Data for a Cause: Visualizing the Global Peace Gap

Throughout the past few weeks I have been diving deep into Tableau, learning, and experimenting with storytelling. I was excited to see the challenge by Data for a Cause and my goal was to create a dashboard that would empower leaders to make data-driven decisions to improve social outcomes.

Not-for-profit organizations can submit a request to have a dataset(s) visualized, this is facilitated by Data for a Cause and is led by Olga Tsubiks. Participants are given 2 weeks to submit data visualizations and the not-for-profit selects 3 winners and uses the visualizations in social media and marketing channels.

Challenge: The Institute for Economics and Peace has developed metrics to understand peace and ranks 163 countries on 23 indicators. The challenge was to analyze the trends of the least and most peaceful countries, sorted by economic class, and visualize the peace inequality.

Research: My first step in engaging with this challenge was to do research by reading the Global Peace Index 2019, the briefing provides a synopsis of the report and is a good introduction to this topic. I also skimmed through the full report (107 pages) and kept returning to this document as a reference — as I was doing an analysis and choosing what angle to focus on. The Institute for Economics and Peace also had a live stream where they looked at the findings and had a panel discussion on the topics in the report. I took notes as I watched this and found myself returning to the full report to gain a clearer picture of the subjects discussed.

Research Findings: I learned more about the Peace Gap, our world is considerably less peaceful now than it was in 2008 – since the deterioration in peacefulness (11.8%) is larger than improvements in peace (1.7%). I also found the focus for a story by analyzing the three domains that make up the Global Peace Index (GPI). The Tableau visualization I built provides (1) an overview of changes in the GPI. (2) Data on the GPI over the past decade, allowing a user to filter individual countries. (3) An analysis of the 3 domains that make up the GPI. Each of the domains includes context, a map with data on the indicators, and a breakdown by socioeconomic status.  

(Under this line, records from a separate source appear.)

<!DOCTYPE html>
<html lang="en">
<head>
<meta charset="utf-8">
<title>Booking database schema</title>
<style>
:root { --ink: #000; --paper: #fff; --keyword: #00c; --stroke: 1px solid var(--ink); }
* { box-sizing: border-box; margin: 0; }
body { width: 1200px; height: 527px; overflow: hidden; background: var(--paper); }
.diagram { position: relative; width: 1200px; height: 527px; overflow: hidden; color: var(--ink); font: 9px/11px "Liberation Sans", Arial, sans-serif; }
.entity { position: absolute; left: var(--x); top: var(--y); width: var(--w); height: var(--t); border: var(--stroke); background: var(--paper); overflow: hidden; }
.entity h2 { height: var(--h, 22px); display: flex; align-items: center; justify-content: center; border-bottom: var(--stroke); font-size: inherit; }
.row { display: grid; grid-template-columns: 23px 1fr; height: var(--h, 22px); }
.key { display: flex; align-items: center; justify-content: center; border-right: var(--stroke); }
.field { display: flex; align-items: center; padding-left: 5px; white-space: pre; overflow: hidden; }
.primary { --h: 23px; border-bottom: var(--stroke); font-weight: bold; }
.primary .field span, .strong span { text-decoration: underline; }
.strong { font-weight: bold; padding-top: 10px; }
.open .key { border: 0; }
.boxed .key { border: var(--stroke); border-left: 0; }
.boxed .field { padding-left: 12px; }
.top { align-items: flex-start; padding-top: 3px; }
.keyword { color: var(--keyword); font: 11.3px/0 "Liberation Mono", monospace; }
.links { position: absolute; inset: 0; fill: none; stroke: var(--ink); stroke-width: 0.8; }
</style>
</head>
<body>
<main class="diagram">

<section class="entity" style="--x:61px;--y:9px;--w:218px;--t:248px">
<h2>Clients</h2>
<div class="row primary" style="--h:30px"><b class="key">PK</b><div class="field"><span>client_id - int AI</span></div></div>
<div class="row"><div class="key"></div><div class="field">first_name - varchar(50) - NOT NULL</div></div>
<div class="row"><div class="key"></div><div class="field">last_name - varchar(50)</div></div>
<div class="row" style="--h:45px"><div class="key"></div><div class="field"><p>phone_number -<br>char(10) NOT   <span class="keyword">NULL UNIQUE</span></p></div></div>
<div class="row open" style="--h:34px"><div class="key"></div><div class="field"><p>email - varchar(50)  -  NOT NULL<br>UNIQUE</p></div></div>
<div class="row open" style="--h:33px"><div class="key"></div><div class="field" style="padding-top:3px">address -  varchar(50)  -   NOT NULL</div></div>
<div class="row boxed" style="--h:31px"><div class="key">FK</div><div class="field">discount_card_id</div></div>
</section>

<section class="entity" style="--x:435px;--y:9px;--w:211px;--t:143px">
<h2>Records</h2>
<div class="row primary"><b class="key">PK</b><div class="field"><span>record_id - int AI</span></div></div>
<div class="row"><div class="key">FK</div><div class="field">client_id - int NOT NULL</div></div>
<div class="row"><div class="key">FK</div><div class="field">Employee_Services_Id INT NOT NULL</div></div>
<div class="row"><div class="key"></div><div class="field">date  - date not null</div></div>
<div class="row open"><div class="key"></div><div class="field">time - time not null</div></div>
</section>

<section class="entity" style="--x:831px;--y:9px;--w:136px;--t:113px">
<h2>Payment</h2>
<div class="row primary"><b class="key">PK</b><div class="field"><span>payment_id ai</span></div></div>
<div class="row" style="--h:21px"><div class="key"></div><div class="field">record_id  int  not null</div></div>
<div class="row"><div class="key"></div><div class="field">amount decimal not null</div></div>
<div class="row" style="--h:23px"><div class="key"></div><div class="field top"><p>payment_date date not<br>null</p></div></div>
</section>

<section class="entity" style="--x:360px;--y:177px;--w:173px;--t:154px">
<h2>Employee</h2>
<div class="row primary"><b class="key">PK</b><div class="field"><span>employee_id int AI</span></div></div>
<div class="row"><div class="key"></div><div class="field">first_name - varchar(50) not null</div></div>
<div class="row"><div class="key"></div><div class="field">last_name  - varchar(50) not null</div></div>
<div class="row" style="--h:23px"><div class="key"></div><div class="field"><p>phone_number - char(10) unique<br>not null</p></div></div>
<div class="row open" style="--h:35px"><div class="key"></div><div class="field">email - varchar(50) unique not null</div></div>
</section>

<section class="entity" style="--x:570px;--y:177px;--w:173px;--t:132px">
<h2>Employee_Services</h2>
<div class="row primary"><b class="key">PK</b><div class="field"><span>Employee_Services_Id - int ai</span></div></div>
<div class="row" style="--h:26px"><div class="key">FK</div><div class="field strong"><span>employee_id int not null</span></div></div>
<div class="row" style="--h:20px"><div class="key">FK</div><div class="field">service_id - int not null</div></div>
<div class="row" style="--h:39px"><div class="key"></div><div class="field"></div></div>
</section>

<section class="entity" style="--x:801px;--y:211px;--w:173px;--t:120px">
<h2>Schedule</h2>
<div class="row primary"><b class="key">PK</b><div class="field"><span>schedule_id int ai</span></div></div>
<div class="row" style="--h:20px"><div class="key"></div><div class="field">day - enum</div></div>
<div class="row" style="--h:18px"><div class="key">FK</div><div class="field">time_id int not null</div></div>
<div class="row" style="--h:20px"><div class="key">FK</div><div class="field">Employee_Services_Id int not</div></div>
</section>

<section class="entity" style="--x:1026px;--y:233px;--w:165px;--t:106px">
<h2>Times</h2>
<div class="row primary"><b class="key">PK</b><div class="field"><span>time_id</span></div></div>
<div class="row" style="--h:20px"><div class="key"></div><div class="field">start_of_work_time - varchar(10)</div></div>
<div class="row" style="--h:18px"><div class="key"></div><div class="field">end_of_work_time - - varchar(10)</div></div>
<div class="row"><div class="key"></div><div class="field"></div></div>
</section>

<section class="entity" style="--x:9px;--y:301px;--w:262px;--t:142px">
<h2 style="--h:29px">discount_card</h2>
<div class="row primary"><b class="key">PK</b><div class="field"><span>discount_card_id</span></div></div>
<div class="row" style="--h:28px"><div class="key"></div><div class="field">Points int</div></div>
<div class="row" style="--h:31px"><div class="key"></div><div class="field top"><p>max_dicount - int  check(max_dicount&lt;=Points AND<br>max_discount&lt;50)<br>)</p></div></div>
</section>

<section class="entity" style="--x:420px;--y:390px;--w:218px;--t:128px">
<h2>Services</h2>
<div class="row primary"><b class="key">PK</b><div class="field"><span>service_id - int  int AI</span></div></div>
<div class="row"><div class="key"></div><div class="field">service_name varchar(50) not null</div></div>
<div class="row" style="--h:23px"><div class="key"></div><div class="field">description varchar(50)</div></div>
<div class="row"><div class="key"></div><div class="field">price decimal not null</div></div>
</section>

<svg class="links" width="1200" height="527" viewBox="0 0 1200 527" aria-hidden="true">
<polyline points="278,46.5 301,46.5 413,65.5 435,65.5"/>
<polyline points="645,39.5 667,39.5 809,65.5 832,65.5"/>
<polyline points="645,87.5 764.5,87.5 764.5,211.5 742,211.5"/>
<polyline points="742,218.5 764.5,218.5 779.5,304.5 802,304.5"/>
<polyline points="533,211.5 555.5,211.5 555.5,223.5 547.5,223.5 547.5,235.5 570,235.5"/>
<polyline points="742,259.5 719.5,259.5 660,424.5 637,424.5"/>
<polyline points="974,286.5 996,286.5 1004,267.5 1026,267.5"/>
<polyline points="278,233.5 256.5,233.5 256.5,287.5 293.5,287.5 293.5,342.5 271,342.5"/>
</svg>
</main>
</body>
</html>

Design:  I have been reading Andy Kriebel and Eva Murray’s book #Makeover Monday and have been fascinated by all of their topics on data analysis and visualization. Design is one of the various topics that is discussed in the book and after reading Chapter 6: Designing for an Audience I had the perfect opportunity to try the exercise recommended by Andy and Eva. This exercise focuses on designing a dashboard, it is covered in detail in their book. This post will be a synopsis of my major takeaways.

Building Blocks:

  • Charts/Graphs
    • First, I spent time going through the data set and building charts/graphs – building and re-building – looking for trends and patterns. This building phase provides insights on the focus of the story.
  • Introduction or Subtitle
    • The research findings provide context to develop an introduction and subtitles.
  • Header or title
    • I wrote out a few different titles and recorded these examples.
  • Sections of the Analysis
    • The research findings provide the context to explain the domains, and my analysis of the data provides details on what is interesting.
  • Explanatory text or annotations

Design Activity: After assembling the building blocks above, I sketched these components on sticky notes. For example: a sticky note for a title, sticky note for graph, etc.

  1. Sketch a 3×4 grid on a piece of paper
  2. Transfer the sticky notes to the grid
  3. Arrange and rearrange each section – most important information should be placed on the upper left
  4. Draw text/annotations directly on the paper
  5. Iterate the layout a few times. I kept asking myself ‘Is this viz showing the most important metrics? Have I provided context to these metrics? Who is my audience? What defines good or bad?’
On the left are the notes I took after reading the #Makeover Monday book activity. On the right is the grid with the sticky notes.

After completing the design activity, I had a much clearer picture of what the dashboard would look like, what points I wanted to emphasize, and really enjoyed this entire process. To view the final dashboard please click here.

I’m also happy to announce that I was selected as a winner of the Data for a Cause challenge! This is super exciting as it’s my first entry and it was a challenging data set. There were participants from around the world and I’m so happy to be a part of a global community that focuses on using their data visualization skills for great causes.

To view the rest of the dashboard click here